THE PROBLEM: Return only those lines of the records below in which "label" appears.
START DATA SUPPLIED
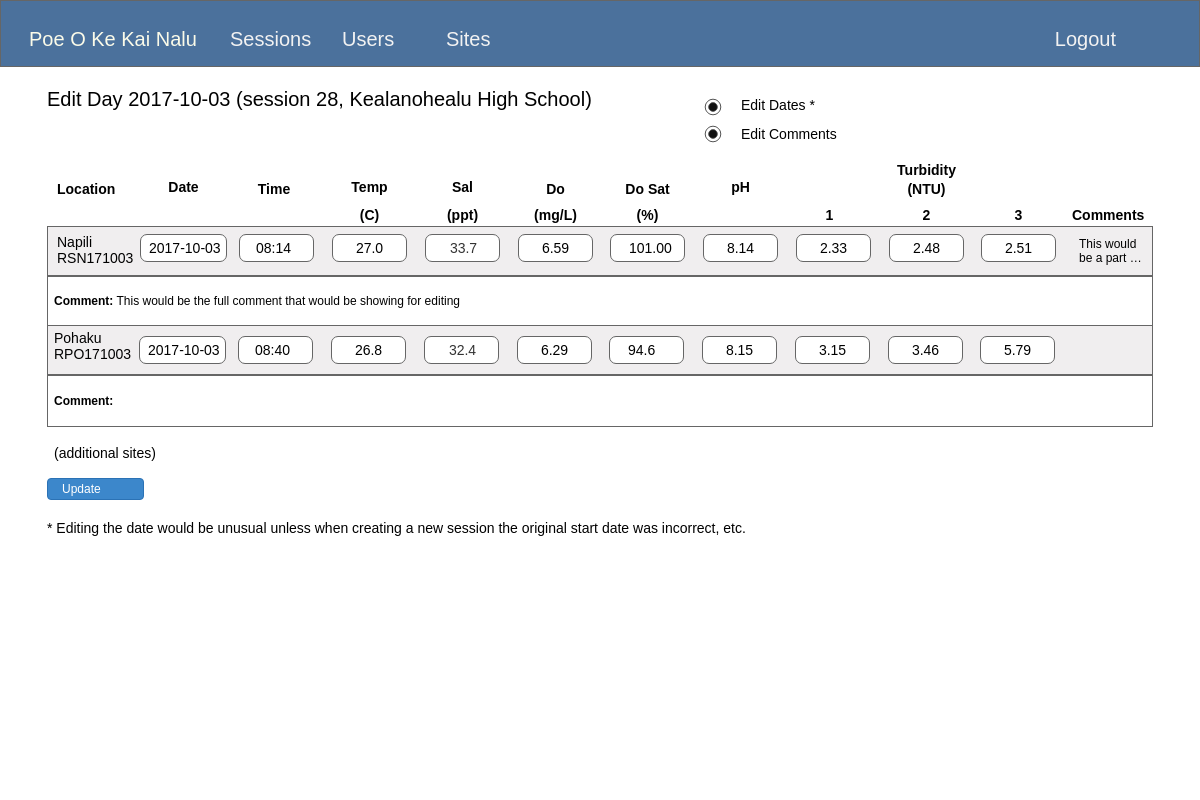
<!DOCTYPE html>
<html lang="en">
<head>
<meta charset="utf-8">
<title>Edit Day</title>
<style>
:root {
  --nav: #4b719c;
  --nav-text: #f2f2f2;
  --line: #666;
  --row: #f0eeef;
  --text: #000;
  --button: #3c87cb;
  --button-edge: #2b72b5;
  --columns: 92px 99px 93px 93px 93px 92px 93px 93px 93px 92px 91px 80px;
}
* { box-sizing: border-box; margin: 0; padding: 0; }
body {
  width: 1200px; height: 800px; overflow: hidden;
  background: #fff; color: var(--text);
  font: 14px/18px "Liberation Sans", Arial, sans-serif;
}
a { color: inherit; text-decoration: none; }

.nav {
  display: flex; height: 67px; padding: 26px 83px 0 28px;
  background: var(--nav); border: 1px solid var(--line);
  color: var(--nav-text); font-size: 20px; line-height: 24px;
}
.brand { width: 201px; color: #fbfbe9; }
.nav .sessions { width: 112px; }
.nav .users { width: 104px; }
.nav .logout { margin-left: auto; }

main { padding: 0 47px; }
.title-bar { display: flex; height: 94px; }
h1 { width: 657px; padding-top: 20px; font-size: 20px; font-weight: 400; line-height: 24px; }
.options { list-style: none; padding-top: 29px; }
.option { display: flex; gap: 18px; height: 29px; }
.option svg { width: 19px; height: 18px; margin-top: 2px; }
.option + .option svg { margin-top: 0; }

.headings {
  display: grid; height: 65px; padding: 0 1px;
  grid-template-columns: var(--columns);
  grid-template-rows: 19px 18px 8px 18px;
  font-weight: 700;
}
.headings span { width: 75px; text-align: center; white-space: nowrap; grid-column: var(--col); }
.headings .over { grid-row: 1; }
.headings .label { grid-row: 2; }
.headings .unit { grid-row: 4; }
.headings .raised { margin-top: -2px; }
.headings .location { padding-left: 9px; text-align: left; }
.headings .date { width: 87px; }
.headings .time { width: 70px; }
.headings .first { width: 67px; }
.headings .comments { text-align: left; }

.sheet { border: 1px solid var(--line); }
.site {
  display: grid; grid-template-columns: var(--columns);
  height: 50px; padding-top: 7px;
  background: var(--row); border-bottom: 2px solid var(--line);
}
.site-name { padding-left: 9px; line-height: 16px; white-space: nowrap; }
.field {
  width: 75px; height: 28px; line-height: 26px; text-align: center;
  background: #fff; border: 1px solid var(--line); border-radius: 7px;
}
.field.date { width: 87px; padding-left: 8px; text-align: left; white-space: nowrap; }
.field.time { padding-left: 16px; text-align: left; }
.field.sal { padding-left: 2px; color: #333; }
.field.sat { padding-left: 18px; text-align: left; }
.excerpt { padding: 3px 0 0 7px; font-size: 12px; line-height: 14px; white-space: nowrap; }
.site.second { grid-template-columns: 91px 99px 93px 93px 93px 92px 93px 93px 93px 92px 91px 81px; padding-top: 10px; }
.second .site-name { margin-top: -6px; padding-left: 6px; }
.comment { height: 49px; padding-left: 6px; font-size: 12px; line-height: 48px; border-bottom: 1px solid var(--line); }
.comment:last-child { height: 50px; line-height: 50px; border-bottom: 0; }

.more { padding: 17px 0 0 7px; }
.update {
  display: block; width: 97px; height: 22px; margin-top: 16px; padding-left: 14px;
  background: var(--button); border: 1px solid var(--button-edge); border-radius: 4px;
  color: #fff; font-size: 12px; line-height: 20px;
}
.note { margin-top: 19px; }
</style>
</head>
<body>
<nav class="nav">
  <a class="brand" href="#">Poe O Ke Kai Nalu</a>
  <a class="sessions" href="#">Sessions</a>
  <a class="users" href="#">Users</a>
  <a class="sites" href="#">Sites</a>
  <a class="logout" href="#">Logout</a>
</nav>
<main>
  <svg width="0" height="0" style="position:absolute" aria-hidden="true">
    <defs>
      <g id="radio-on">
        <circle cx="9" cy="9" r="7.8" fill="#fff" stroke="#555"/>
        <circle cx="9" cy="9" r="4.4" fill="#111" stroke="#555" stroke-width="0.8"/>
      </g>
    </defs>
  </svg>

  <header class="title-bar">
    <h1>Edit Day 2017-10-03 (session 28, Kealanohealu High School)</h1>
    <ul class="options">
      <li class="option"><svg viewBox="0 0 19 18" aria-hidden="true"><use href="#radio-on"/></svg><span>Edit Dates *</span></li>
      <li class="option"><svg viewBox="0 0 19 18" aria-hidden="true"><use href="#radio-on"/></svg><span>Edit Comments</span></li>
    </ul>
  </header>

  <div class="headings">
    <span class="label location" style="--col:1">Location</span>
    <span class="label raised date" style="--col:2">Date</span>
    <span class="label time" style="--col:3">Time</span>
    <span class="label raised" style="--col:4">Temp</span>
    <span class="unit" style="--col:4">(C)</span>
    <span class="label raised" style="--col:5">Sal</span>
    <span class="unit" style="--col:5">(ppt)</span>
    <span class="label" style="--col:6">Do</span>
    <span class="unit" style="--col:6">(mg/L)</span>
    <span class="label" style="--col:7">Do Sat</span>
    <span class="unit" style="--col:7">(%)</span>
    <span class="label raised" style="--col:8">pH</span>
    <span class="unit first" style="--col:9">1</span>
    <span class="over" style="--col:10">Turbidity</span>
    <span class="label" style="--col:10">(NTU)</span>
    <span class="unit" style="--col:10">2</span>
    <span class="unit" style="--col:11">3</span>
    <span class="unit comments" style="--col:12">Comments</span>
  </div>

  <section class="sheet">
    <div class="site">
      <div class="site-name">Napili<br>RSN171003</div>
      <div class="field date">2017-10-03</div>
      <div class="field time">08:14</div>
      <div class="field">27.0</div>
      <div class="field sal">33.7</div>
      <div class="field">6.59</div>
      <div class="field sat">101.00</div>
      <div class="field">8.14</div>
      <div class="field">2.33</div>
      <div class="field">2.48</div>
      <div class="field">2.51</div>
      <div class="excerpt">This would<br>be a part …</div>
    </div>
    <p class="comment"><b>Comment:</b> This would be the full comment that would be showing for editing</p>
    <div class="site second">
      <div class="site-name">Pohaku<br>RPO171003</div>
      <div class="field date">2017-10-03</div>
      <div class="field time">08:40</div>
      <div class="field">26.8</div>
      <div class="field sal">32.4</div>
      <div class="field">6.29</div>
      <div class="field sat">94.6</div>
      <div class="field">8.15</div>
      <div class="field">3.15</div>
      <div class="field">3.46</div>
      <div class="field">5.79</div>
    </div>
    <p class="comment"><b>Comment:</b></p>
  </section>

  <p class="more">(additional sites)</p>
  <a class="update" href="#">Update</a>
  <p class="note">* Editing the date would be unusual unless when creating a new session the original start date was incorrect, etc.</p>
</main>
</body>
</html>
END DATA SUPPLIED
RESPONSE BOX:
.headings .label { grid-row: 2; }
    <span class="label location" style="--col:1">Location</span>
    <span class="label raised date" style="--col:2">Date</span>
    <span class="label time" style="--col:3">Time</span>
    <span class="label raised" style="--col:4">Temp</span>
    <span class="label raised" style="--col:5">Sal</span>
    <span class="label" style="--col:6">Do</span>
    <span class="label" style="--col:7">Do Sat</span>
    <span class="label raised" style="--col:8">pH</span>
    <span class="label" style="--col:10">(NTU)</span>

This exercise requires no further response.